TO DO.
If a line in the entries below includes the string "linecap", copy it out.

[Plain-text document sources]
-----
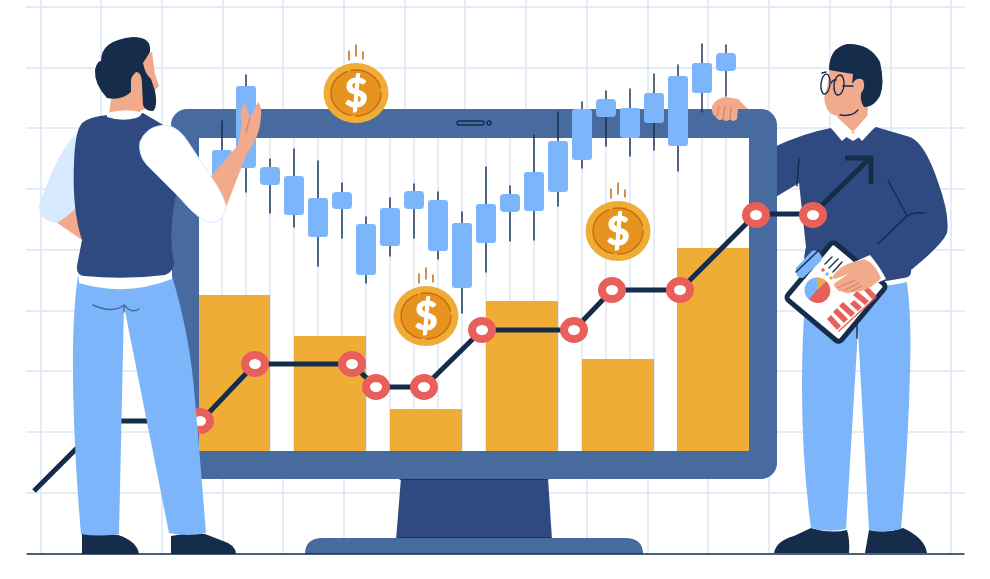
<!DOCTYPE html>
<html lang="en">
<head>
<meta charset="utf-8">
<title>Market analysis illustration</title>
<style>
:root{--navy:#152c4b;--blue:#2e4a80;--frame:#486b9f;--sky:#7db5fa;--pale:#d8eaff;--grid:#dbe8f5;--gold:#efac37;--amber:#e6941f;--rust:#c96a10;--red:#e9605a;--skin:#f1aa8c;--crease:#d98468;--white:#fff}
html,body{margin:0;background:var(--white);overflow:hidden}
svg{display:block;width:990px;height:579px}
.grid{stroke:var(--grid);stroke-width:1.5;fill:none}
.navy{fill:var(--navy)}.blue{fill:var(--blue)}.frame{fill:var(--frame)}.sky{fill:var(--sky)}.pale{fill:var(--pale)}.gold{fill:var(--gold)}.red{fill:var(--red)}.skin{fill:var(--skin)}.white{fill:var(--white)}
.line{fill:none;stroke:var(--navy);stroke-width:1.4;stroke-linecap:round;stroke-linejoin:round}
.crease{fill:none;stroke:var(--crease);stroke-width:1.3;stroke-linecap:round}
.trend{fill:none;stroke:var(--navy);stroke-width:5}
.node{fill:var(--white);stroke:var(--red);stroke-width:8}
.spark{fill:none;stroke:var(--rust);stroke-width:1.5;stroke-linecap:round}
.dollar{font:700 40px Lato,"Open Sans",sans-serif;fill:var(--white);stroke:var(--white);stroke-width:1.2;text-anchor:middle}
</style>
</head>
<body>
<svg viewBox="0 0 990 579" role="img" aria-label="Two men presenting market charts on a large monitor">
<defs>
<g id="coin">
<ellipse class="gold" rx="32.500" ry="30"/>
<ellipse rx="25" ry="23" fill="#e6941f" stroke="#c96a10" stroke-width="1.400" stroke-dasharray="38 4 62 3"/>
<text class="dollar" y="14">$</text>
<path class="spark" d="M-7-33v-9M0-37v-11M7-34v-7"/>
</g>
<ellipse id="node" class="node" rx="10" ry="9"/>
</defs>

<g id="background-grid" class="grid">
<path d="M26 7H965M26 68H965M26 128H965M26 189H965M26 250H965M26 311H965M26 371H965M26 432H965M26 493H965"/>
<path d="M41 0V554M101 0V554M162 0V554M223 0V554M283 0V554M344 0V554M405 0V554M465 0V554M526 0V554M587 0V554M648 0V554M708 0V554M769 0V554M830 0V554M891 0V554M951 0V554"/>
</g>

<g id="analyst-right">
<path class="navy" d="M774 553Q776 541 794 536L811 528Q830 534 847 530Q850 540 849 553ZM865 553L869 530Q886 534 903 528Q925 538 927 553Z"/>
<path class="sky" d="M808 272H905Q912 306 910 372Q908 450 901 529Q885 533 869 530L858 330L846 529Q828 533 811 528Q802 462 802 388Q802 320 808 272Z"/>
<path class="line" d="M857 322V338"/>
<path class="white" d="M806 262L911 272L910 281Q890 288 850 286L806 281Z"/>
<path class="blue" d="M831 128L853 141L876 127L910 137Q925 143 938 182Q950 215 947 233Q942 245 911 270Q912 277 904 278L868 284L806 280Q802 262 806 247L799 183L774 198V147Q804 133 831 128Z"/>
<path class="skin" d="M837 106H868L867 123L853 134L837 122Z"/>
<path class="skin" d="M830 69L827 88Q823 96 825 103Q828 117 842 116Q861 113 869 101L868 70Z"/>
<path class="navy" d="M829 70Q829 48 847 44Q870 43 880 62Q885 84 880 96Q873 108 864 107Q858 99 863 86Q860 78 852 84L853 74Q840 72 829 70Z"/>
<path class="skin" d="M852 84Q857 76 863 80Q867 90 857 96Z"/>
<path class="line" d="M840 115Q852 117 858 110M831 83Q834 79 836 80M843 86H853M822 73L826 72"/>
<ellipse class="line" cx="825.500" cy="84" rx="4.500" ry="10" transform="rotate(6 825 84)"/>
<ellipse class="line" cx="839" cy="85" rx="5" ry="10" transform="rotate(6 839 85)"/>
<path class="white" d="M837 117L853 132L868 115L876 126L862 141L853 131L842 141L831 128Z"/>
<path class="line" d="M799 158L797 186M888 180L907 216L878 244M907 216Q916 211 924 213"/>
</g>

<g id="monitor">
<path class="blue" d="M401 478H548L552 540H396Z"/>
<path class="line" d="M400 479H548M398 538H551"/>
<path class="frame" d="M305 554Q305 538 323 538H625Q643 538 643 554Z"/>
<rect class="frame" x="171" y="109" width="606" height="370" rx="16"/>
<rect class="white" x="199" y="138" width="550" height="313"/>
<path class="grid" d="M222 138V451M246 138V451M270 138V451M294 138V451M318 138V451M342 138V451M366 138V451M390 138V451M414 138V451M438 138V451M462 138V451M486 138V451M510 138V451M534 138V451M558 138V451M582 138V451M606 138V451M630 138V451M654 138V451M678 138V451M702 138V451M726 138V451"/>
<rect class="line" x="457" y="121" width="27" height="4" rx="2"/>
<circle class="line" cx="489" cy="123" r="2"/>
</g>

<g id="bar-chart" class="gold">
<rect x="199" y="295" width="71" height="156"/>
<rect x="294" y="336" width="72" height="115"/>
<rect x="390" y="409" width="72" height="42"/>
<rect x="486" y="301" width="72" height="150"/>
<rect x="582" y="359" width="72" height="92"/>
<rect x="677" y="248" width="72" height="203"/>
</g>

<g id="candlestick-chart">
<path class="line" d="M222 121V190M246 75V192M270 159V213M294 149V227M318 161V266M342 183V238M366 217V283M390 198V256M414 184V238M438 192V259M462 212V313M486 167V272M510 186V241M534 135V240M558 112V206M582 102V168M606 91V146M630 89V156M654 74V150M678 65V171M702 44V112M726 45V96"/>
<g class="sky">
<rect x="212" y="150" width="20" height="42" rx="3"/>
<rect x="236" y="86" width="20" height="82" rx="3"/>
<rect x="260" y="167" width="20" height="18" rx="4"/>
<rect x="284" y="176" width="20" height="39" rx="3"/>
<rect x="308" y="198" width="20" height="39" rx="3"/>
<rect x="332" y="192" width="20" height="17" rx="4"/>
<rect x="356" y="224" width="20" height="51" rx="3"/>
<rect x="380" y="208" width="20" height="38" rx="3"/>
<rect x="404" y="191" width="20" height="18" rx="4"/>
<rect x="428" y="200" width="20" height="51" rx="3"/>
<rect x="452" y="223" width="20" height="65" rx="3"/>
<rect x="476" y="204" width="20" height="39" rx="3"/>
<rect x="500" y="194" width="20" height="18" rx="4"/>
<rect x="524" y="172" width="20" height="39" rx="3"/>
<rect x="548" y="141" width="20" height="51" rx="3"/>
<rect x="572" y="109" width="20" height="51" rx="3"/>
<rect x="596" y="99" width="20" height="18" rx="4"/>
<rect x="620" y="108" width="20" height="30" rx="3"/>
<rect x="644" y="93" width="20" height="30" rx="3"/>
<rect x="668" y="76" width="20" height="70" rx="3"/>
<rect x="692" y="63" width="20" height="30" rx="3"/>
<rect x="716" y="53" width="20" height="18" rx="4"/>
</g>
</g>

<g id="gripping-hand">
<path class="skin" d="M712 106Q716 98 726 97L738 99L748 109H738L737 119Q733 123 730 119Q726 123 723 119Q718 122 716 117Q711 114 712 106Z"/>
<path class="crease" d="M717 116L719 107M723 119L725 107M730 119L731 107"/>
</g>

<g id="trend-line">
<path class="trend" d="M34 491L104 421H201L255 364H352L376 387H424L482 330H574L612 290H680L756 214H813L869 159"/>
<path class="trend" d="M845 158H871V184"/>
<use href="#node" x="200" y="421"/>
<use href="#node" x="255" y="364"/>
<use href="#node" x="352" y="364"/>
<use href="#node" x="376" y="387"/>
<use href="#node" x="424" y="387"/>
<use href="#node" x="482" y="330"/>
<use href="#node" x="574" y="330"/>
<use href="#node" x="612" y="290"/>
<use href="#node" x="680" y="290"/>
<use href="#node" x="756" y="215"/>
<use href="#node" x="813" y="215"/>
</g>

<g id="coins">
<use href="#coin" x="356" y="93"/>
<use href="#coin" x="426" y="316"/>
<use href="#coin" x="618" y="231"/>
</g>

<g id="clipboard">
<g transform="translate(836 292) rotate(40)">
<rect x="-35" y="-37" width="70" height="74" rx="4" fill="#fff" stroke="#152c4b" stroke-width="5"/>
</g>
<path class="sky" d="M796 268L812 251Q818 249 822 257L821 261L803 278Q795 279 796 268Z"/>
<path class="line" d="M796 272L819 250M825 264L832 257M829 268L838 259M833 272L842 262M838 276L845 267"/>
<circle class="sky" cx="817" cy="290" r="12.500"/>
<path class="red" d="M817 290L826 281A12.500 12.500 0 0 1 817 303A12.500 12.500 0 0 1 809 299Z"/>
<path class="gold" d="M817 290V277.500A12.500 12.500 0 0 1 826 281Z"/>
<circle class="red" cx="823" cy="270" r="1.800"/><circle class="sky" cx="827" cy="274" r="1.800"/><circle class="gold" cx="831" cy="278" r="1.800"/>
<path class="red" d="M827 319L831 315L841 326L837 330ZM833 312L837 308L848 319L844 323ZM839 306L843 302L855 313L851 317ZM850 304L854 300L862 307L858 311ZM853 295L857 291L869 301L865 305ZM863 289L867 286L876 295L872 299Z"/>
<path class="line" d="M839 331L876 297" stroke-width=".6" style="stroke:var(--red)"/>
<path class="white" d="M854 262L870 255Q880 267 886 279L875 284Z"/>
<path class="skin" d="M854 262Q842 264 833 276Q832 280 838 278L848 274L835 283Q832 287 837 288Q837 292 843 291Q846 295 851 292Q868 293 881 278Q875 263 864 259Z"/>
<path class="crease" d="M837 288L855 280M843 291L859 283M851 292L861 286"/>
</g>

<g id="presenter-left">
<path class="navy" d="M82 554V534Q101 532 118 535Q137 541 139 554ZM171 554V536Q190 532 205 534L223 541Q236 545 236 554Z"/>
<path class="skin" d="M53 220L76 205L82 240Z"/>
<path class="pale" d="M80 130Q63 145 50 177L39 205Q39 221 57 223Q76 211 82 200Z"/>
<path class="sky" d="M78 276H172Q190 335 195 400Q201 470 206 533Q188 537 169 533L124 306L119 534Q98 537 81 534Q72 430 73 345Q74 300 78 276Z"/>
<path class="line" style="stroke:var(--frame)" d="M93 305Q113 314 124 305Q132 314 139 309M124 305V312"/>
<path class="white" d="M78 266L172 270V279Q126 297 79 283Z"/>
<path class="blue" d="M82 123Q91 116 108 115Q124 121 143 113L165 126Q175 150 176 195Q168 235 174 262Q174 272 165 275Q125 280 84 276Q76 275 77 266L82 240Q72 210 74 163Q75 131 82 123Z"/>
<path class="skin" d="M112 92L139 84L140 114L109 114Z"/>
<path class="white" d="M107 113Q125 108 140 112Q144 115 136 118Q122 122 107 117Z"/>
<path class="skin" d="M132 62L152 52L155 74L159 86L154 91L153 105L138 112L130 87Z"/>
<path class="navy" d="M101 61Q101 40 133 37Q152 37 150 52L143 63Q145 74 151 79L155 91Q158 107 153 111Q145 111 143 105L142 85Q142 72 136 72Q130 76 131 92Q121 101 107 98Q94 84 95 70Q97 61 101 61Z"/>
<path class="skin" d="M131 85Q130 73 138 74Q144 84 138 96Q134 99 131 94Z"/>
<path class="skin" d="M207 181L238 145L242 122Q238 111 245 103L250 118L258 102Q262 106 261 117Q260 137 247 153L225 210Z"/>
<path class="crease" d="M250 118L246 132"/>
<path d="M165 125Q179 126 190 145L212 178Q223 194 226 206Q225 221 212 223Q199 221 180 198L147 165Q138 155 140 142Q146 126 165 125Z" fill="#fff" stroke="#d8eaff"/>
</g>
<path id="ground" class="line" d="M27 554H964"/>
</svg>
</body>
</html>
-----
RESULT FOR THIS EXERCISE.
.line{fill:none;stroke:var(--navy);stroke-width:1.4;stroke-linecap:round;stroke-linejoin:round}
.crease{fill:none;stroke:var(--crease);stroke-width:1.3;stroke-linecap:round}
.spark{fill:none;stroke:var(--rust);stroke-width:1.5;stroke-linecap:round}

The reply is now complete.